■ Work request ■
Leaving out every picture, copy the lines of the data exactly, from the first through the line containing "relative; width: 755px;".

■ Task input ■

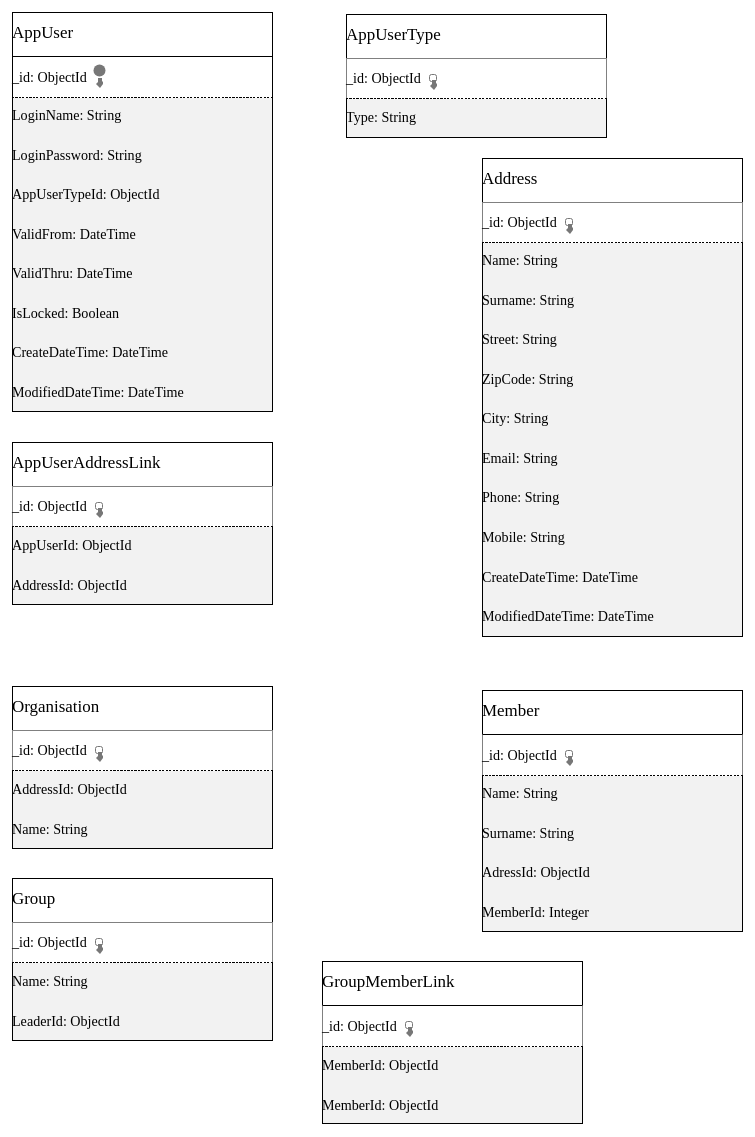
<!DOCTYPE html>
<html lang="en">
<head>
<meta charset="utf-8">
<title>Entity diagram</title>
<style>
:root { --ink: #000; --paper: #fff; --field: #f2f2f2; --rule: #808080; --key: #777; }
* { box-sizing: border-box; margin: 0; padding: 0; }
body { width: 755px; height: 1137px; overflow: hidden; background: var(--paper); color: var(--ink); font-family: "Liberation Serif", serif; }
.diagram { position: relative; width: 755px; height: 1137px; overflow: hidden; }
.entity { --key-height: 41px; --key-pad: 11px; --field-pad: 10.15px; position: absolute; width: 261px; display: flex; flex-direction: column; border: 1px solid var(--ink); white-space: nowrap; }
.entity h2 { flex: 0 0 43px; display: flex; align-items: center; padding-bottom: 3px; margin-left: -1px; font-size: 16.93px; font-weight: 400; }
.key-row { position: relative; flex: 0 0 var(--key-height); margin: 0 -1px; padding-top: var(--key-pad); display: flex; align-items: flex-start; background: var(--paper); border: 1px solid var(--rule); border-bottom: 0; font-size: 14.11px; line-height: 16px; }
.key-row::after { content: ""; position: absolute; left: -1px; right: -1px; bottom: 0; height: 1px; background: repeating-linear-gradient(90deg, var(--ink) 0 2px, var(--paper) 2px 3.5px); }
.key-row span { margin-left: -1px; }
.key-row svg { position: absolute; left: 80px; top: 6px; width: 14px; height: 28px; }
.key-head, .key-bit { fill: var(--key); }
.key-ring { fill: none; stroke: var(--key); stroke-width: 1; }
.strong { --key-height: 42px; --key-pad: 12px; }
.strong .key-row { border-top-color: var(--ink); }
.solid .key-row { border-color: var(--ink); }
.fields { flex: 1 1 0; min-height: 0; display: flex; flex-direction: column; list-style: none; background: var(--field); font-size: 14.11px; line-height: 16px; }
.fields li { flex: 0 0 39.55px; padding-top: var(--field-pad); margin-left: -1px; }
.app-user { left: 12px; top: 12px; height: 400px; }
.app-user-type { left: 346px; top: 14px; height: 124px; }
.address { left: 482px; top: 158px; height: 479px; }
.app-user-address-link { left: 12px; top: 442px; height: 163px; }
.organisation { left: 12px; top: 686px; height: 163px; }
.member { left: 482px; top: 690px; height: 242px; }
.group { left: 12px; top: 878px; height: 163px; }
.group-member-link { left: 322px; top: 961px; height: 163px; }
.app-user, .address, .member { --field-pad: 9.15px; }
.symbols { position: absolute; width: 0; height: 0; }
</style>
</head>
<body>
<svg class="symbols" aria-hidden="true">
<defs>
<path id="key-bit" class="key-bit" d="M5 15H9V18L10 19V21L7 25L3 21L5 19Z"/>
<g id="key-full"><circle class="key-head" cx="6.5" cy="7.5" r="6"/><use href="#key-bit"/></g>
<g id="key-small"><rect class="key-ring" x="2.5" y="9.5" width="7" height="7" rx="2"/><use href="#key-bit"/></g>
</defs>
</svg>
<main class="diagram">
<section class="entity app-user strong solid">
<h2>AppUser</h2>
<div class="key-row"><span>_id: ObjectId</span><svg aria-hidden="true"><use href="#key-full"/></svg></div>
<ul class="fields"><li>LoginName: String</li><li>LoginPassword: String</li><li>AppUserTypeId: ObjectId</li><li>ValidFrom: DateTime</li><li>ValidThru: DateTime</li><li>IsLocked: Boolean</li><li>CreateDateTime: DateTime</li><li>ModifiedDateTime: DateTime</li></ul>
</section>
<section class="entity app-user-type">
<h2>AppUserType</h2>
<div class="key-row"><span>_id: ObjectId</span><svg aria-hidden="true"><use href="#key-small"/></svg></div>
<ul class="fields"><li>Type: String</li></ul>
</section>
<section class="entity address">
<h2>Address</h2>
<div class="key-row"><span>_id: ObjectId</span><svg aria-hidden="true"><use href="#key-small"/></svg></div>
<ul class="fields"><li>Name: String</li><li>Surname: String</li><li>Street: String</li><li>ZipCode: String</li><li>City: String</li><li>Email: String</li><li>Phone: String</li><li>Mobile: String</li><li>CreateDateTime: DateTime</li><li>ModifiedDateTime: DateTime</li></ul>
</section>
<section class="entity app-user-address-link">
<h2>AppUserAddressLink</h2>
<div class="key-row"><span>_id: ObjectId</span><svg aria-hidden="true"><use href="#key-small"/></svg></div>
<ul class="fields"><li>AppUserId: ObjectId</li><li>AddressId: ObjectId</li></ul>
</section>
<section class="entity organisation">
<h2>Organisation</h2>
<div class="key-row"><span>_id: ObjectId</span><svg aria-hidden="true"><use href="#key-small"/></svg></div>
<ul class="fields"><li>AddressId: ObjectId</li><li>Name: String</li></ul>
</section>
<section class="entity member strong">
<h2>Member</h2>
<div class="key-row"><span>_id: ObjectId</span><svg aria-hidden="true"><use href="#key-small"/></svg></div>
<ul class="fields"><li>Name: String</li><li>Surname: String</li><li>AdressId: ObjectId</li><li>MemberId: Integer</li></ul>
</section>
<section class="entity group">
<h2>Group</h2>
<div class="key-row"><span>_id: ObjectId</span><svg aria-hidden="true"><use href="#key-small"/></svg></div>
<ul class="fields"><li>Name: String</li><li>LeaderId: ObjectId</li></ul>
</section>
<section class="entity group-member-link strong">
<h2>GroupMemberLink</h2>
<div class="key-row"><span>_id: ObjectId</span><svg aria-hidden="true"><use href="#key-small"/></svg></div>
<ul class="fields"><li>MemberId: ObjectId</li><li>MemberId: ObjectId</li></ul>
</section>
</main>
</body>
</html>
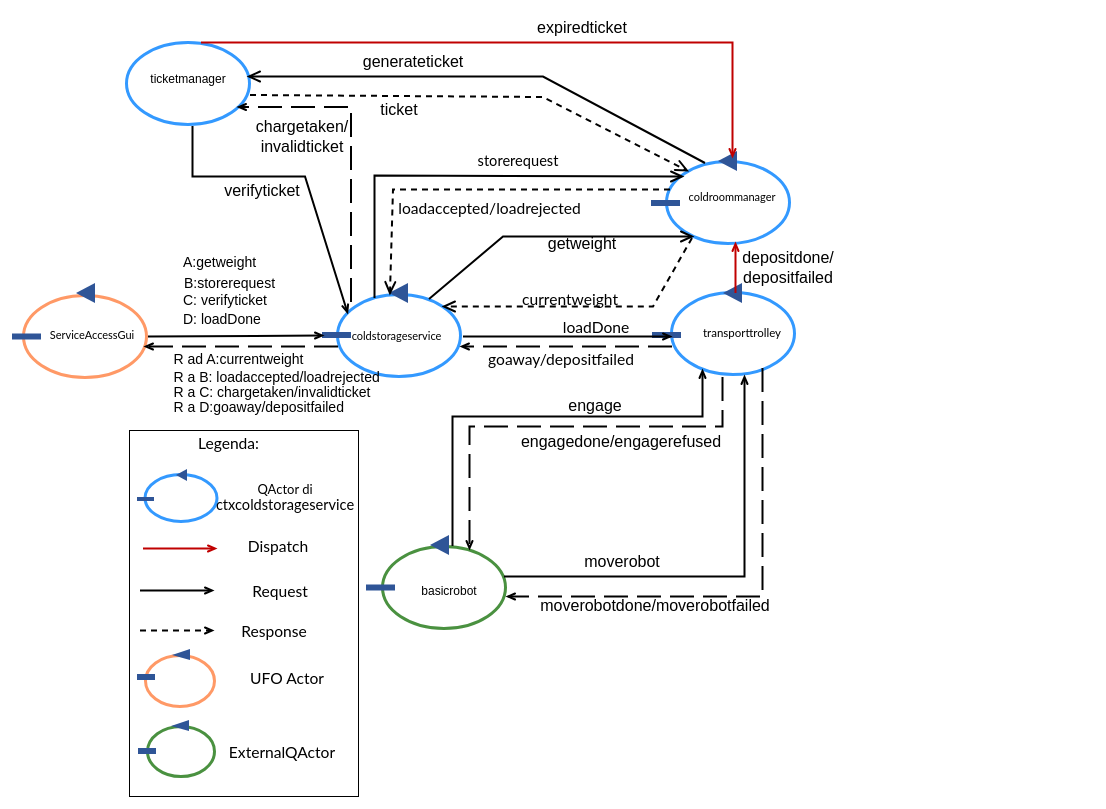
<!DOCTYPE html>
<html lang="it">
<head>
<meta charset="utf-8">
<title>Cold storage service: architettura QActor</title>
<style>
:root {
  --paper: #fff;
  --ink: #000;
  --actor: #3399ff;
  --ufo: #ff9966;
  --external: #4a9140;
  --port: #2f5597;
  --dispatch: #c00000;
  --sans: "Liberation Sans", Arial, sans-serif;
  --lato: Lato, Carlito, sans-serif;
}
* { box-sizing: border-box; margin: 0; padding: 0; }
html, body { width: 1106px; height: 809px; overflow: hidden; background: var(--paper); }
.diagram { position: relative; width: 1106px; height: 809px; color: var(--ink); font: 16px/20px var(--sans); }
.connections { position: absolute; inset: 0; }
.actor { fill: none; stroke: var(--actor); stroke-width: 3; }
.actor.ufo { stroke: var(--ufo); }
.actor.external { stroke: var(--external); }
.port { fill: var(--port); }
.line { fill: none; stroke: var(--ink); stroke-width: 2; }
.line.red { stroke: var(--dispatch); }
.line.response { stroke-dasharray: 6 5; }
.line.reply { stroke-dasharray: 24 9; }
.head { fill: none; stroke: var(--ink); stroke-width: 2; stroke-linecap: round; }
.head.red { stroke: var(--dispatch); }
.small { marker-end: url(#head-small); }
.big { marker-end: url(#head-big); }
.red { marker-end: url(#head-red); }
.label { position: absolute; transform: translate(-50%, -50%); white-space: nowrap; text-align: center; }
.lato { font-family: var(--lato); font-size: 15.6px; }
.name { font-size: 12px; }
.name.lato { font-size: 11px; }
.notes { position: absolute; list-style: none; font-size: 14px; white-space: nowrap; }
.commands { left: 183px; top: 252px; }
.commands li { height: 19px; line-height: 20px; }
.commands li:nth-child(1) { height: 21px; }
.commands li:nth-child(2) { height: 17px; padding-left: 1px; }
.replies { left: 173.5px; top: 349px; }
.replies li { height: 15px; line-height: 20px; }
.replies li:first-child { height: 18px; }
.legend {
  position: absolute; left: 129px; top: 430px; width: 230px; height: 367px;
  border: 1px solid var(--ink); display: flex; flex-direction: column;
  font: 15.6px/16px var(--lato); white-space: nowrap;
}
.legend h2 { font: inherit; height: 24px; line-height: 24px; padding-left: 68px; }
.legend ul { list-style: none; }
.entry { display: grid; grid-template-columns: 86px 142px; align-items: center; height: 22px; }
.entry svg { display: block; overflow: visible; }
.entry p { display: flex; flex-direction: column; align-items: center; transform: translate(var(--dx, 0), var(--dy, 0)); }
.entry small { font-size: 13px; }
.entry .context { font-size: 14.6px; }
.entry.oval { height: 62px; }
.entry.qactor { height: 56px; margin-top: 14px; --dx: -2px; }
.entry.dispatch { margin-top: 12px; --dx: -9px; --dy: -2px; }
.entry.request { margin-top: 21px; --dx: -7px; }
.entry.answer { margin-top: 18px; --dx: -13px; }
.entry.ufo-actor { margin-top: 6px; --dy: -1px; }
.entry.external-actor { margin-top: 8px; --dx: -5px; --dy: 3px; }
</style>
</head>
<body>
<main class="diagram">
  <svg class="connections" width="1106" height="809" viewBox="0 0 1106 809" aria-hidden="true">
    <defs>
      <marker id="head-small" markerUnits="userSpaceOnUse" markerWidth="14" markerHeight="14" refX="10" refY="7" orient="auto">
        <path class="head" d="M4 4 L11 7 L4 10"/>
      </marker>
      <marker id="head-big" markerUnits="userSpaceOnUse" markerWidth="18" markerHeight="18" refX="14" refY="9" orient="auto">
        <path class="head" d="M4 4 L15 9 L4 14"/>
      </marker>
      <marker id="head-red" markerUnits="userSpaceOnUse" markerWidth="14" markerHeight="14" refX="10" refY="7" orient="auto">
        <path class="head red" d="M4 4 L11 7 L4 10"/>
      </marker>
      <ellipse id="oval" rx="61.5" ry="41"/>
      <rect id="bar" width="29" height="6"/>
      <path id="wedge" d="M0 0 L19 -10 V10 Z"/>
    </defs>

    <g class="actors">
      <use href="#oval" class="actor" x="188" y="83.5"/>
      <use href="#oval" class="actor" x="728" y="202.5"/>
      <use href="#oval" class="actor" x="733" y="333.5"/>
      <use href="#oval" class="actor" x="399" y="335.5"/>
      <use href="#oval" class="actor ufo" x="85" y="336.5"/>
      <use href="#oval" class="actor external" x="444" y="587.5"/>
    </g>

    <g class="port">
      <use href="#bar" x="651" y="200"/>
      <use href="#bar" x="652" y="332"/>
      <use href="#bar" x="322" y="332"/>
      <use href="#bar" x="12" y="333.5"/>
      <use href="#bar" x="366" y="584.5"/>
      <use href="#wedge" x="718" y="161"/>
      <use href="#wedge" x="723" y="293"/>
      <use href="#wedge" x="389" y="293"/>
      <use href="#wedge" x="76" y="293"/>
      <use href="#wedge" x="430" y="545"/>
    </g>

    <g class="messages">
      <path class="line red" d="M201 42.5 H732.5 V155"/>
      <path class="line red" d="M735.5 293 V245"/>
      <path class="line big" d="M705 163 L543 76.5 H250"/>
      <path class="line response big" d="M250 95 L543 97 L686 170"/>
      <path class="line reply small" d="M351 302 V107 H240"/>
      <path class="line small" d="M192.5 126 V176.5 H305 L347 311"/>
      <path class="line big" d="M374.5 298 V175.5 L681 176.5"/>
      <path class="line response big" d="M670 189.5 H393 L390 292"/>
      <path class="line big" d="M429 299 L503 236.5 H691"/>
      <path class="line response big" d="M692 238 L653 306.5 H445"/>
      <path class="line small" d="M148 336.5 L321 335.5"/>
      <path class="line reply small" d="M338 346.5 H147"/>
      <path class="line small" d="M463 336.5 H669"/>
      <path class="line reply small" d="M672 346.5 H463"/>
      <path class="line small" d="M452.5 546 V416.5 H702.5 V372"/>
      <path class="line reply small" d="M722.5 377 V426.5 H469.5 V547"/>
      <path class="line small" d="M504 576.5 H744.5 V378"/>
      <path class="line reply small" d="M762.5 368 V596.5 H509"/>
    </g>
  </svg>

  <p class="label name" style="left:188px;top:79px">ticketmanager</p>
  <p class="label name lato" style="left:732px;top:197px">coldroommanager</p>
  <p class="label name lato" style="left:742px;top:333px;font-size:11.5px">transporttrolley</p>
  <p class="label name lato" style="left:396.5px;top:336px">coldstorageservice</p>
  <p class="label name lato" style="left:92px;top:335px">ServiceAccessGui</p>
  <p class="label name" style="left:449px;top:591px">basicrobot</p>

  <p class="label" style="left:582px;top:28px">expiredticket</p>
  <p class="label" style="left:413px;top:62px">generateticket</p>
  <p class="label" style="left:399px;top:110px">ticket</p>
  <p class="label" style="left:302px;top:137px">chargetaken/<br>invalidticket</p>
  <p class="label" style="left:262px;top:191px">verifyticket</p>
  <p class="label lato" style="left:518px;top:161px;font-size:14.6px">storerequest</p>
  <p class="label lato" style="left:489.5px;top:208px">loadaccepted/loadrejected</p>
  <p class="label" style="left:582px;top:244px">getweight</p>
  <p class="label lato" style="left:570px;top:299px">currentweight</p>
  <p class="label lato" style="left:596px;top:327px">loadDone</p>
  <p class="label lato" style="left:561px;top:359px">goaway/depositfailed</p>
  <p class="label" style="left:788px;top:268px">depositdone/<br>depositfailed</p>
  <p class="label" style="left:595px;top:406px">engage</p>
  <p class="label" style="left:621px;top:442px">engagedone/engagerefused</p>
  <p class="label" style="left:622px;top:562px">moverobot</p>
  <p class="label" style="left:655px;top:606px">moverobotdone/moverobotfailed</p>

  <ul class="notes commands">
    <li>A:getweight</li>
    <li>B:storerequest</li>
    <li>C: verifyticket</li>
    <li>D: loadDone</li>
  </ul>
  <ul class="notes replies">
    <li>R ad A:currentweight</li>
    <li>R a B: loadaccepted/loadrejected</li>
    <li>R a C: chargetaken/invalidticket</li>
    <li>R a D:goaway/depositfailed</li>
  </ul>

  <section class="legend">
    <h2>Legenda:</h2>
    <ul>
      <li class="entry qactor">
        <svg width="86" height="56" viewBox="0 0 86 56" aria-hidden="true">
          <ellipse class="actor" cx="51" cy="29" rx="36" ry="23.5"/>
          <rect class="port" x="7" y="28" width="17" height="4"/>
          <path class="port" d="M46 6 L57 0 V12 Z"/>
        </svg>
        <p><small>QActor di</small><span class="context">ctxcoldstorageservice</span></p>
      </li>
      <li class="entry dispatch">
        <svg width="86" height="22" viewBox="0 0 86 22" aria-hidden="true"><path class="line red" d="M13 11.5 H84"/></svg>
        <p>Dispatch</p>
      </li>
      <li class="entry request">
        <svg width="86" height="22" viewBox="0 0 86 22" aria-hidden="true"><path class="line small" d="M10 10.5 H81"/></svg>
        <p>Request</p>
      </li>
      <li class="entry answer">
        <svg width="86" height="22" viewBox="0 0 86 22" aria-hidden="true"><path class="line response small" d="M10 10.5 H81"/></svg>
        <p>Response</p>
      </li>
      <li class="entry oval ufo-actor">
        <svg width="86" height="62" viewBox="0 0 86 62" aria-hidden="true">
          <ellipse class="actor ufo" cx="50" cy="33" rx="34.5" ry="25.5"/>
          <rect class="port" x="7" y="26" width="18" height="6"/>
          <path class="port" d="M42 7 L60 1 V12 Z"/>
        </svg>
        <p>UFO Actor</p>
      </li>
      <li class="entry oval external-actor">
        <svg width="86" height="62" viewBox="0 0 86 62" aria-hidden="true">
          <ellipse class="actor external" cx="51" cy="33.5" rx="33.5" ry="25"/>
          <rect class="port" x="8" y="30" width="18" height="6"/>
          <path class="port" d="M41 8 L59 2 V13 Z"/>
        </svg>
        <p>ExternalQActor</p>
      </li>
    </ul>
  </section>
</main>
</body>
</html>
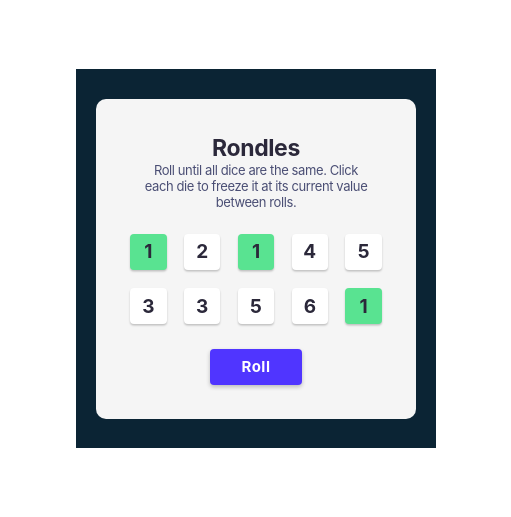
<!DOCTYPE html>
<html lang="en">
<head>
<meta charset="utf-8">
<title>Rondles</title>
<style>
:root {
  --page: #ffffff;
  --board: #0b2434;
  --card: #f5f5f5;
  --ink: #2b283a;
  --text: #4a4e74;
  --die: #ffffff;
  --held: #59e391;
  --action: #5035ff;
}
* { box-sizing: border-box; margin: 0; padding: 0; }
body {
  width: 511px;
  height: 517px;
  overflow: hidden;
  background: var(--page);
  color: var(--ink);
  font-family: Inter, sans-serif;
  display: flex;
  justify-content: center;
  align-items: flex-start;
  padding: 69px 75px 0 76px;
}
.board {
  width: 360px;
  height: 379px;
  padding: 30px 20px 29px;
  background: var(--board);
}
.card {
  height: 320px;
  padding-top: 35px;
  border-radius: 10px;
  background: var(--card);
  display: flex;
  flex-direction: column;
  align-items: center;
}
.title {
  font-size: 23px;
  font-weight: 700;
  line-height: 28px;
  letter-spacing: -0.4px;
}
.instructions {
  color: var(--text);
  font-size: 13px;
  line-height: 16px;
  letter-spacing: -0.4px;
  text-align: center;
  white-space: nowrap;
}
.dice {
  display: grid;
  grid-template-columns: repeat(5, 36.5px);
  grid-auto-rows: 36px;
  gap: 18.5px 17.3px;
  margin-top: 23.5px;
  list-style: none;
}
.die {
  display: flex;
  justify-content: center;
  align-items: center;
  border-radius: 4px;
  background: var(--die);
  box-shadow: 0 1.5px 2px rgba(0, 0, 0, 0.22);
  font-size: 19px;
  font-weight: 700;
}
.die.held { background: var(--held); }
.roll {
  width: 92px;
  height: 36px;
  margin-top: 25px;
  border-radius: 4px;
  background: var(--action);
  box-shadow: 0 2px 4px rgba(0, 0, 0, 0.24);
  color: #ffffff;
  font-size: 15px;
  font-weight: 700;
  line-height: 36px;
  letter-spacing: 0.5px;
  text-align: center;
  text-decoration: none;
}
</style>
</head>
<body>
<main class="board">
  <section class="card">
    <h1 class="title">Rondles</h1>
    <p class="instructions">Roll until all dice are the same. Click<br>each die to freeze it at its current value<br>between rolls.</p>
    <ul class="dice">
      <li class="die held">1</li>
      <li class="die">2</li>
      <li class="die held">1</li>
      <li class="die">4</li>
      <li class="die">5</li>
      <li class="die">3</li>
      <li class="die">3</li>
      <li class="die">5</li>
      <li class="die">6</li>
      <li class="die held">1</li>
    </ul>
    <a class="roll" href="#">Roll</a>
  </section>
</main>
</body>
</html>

■ Written response ■
<!DOCTYPE html>
<html lang="en">
<head>
<meta charset="utf-8">
<title>Entity diagram</title>
<style>
:root { --ink: #000; --paper: #fff; --field: #f2f2f2; --rule: #808080; --key: #777; }
* { box-sizing: border-box; margin: 0; padding: 0; }
body { width: 755px; height: 1137px; overflow: hidden; background: var(--paper); color: var(--ink); font-family: "Liberation Serif", serif; }
.diagram { position: relative; width: 755px; height: 1137px; overflow: hidden; }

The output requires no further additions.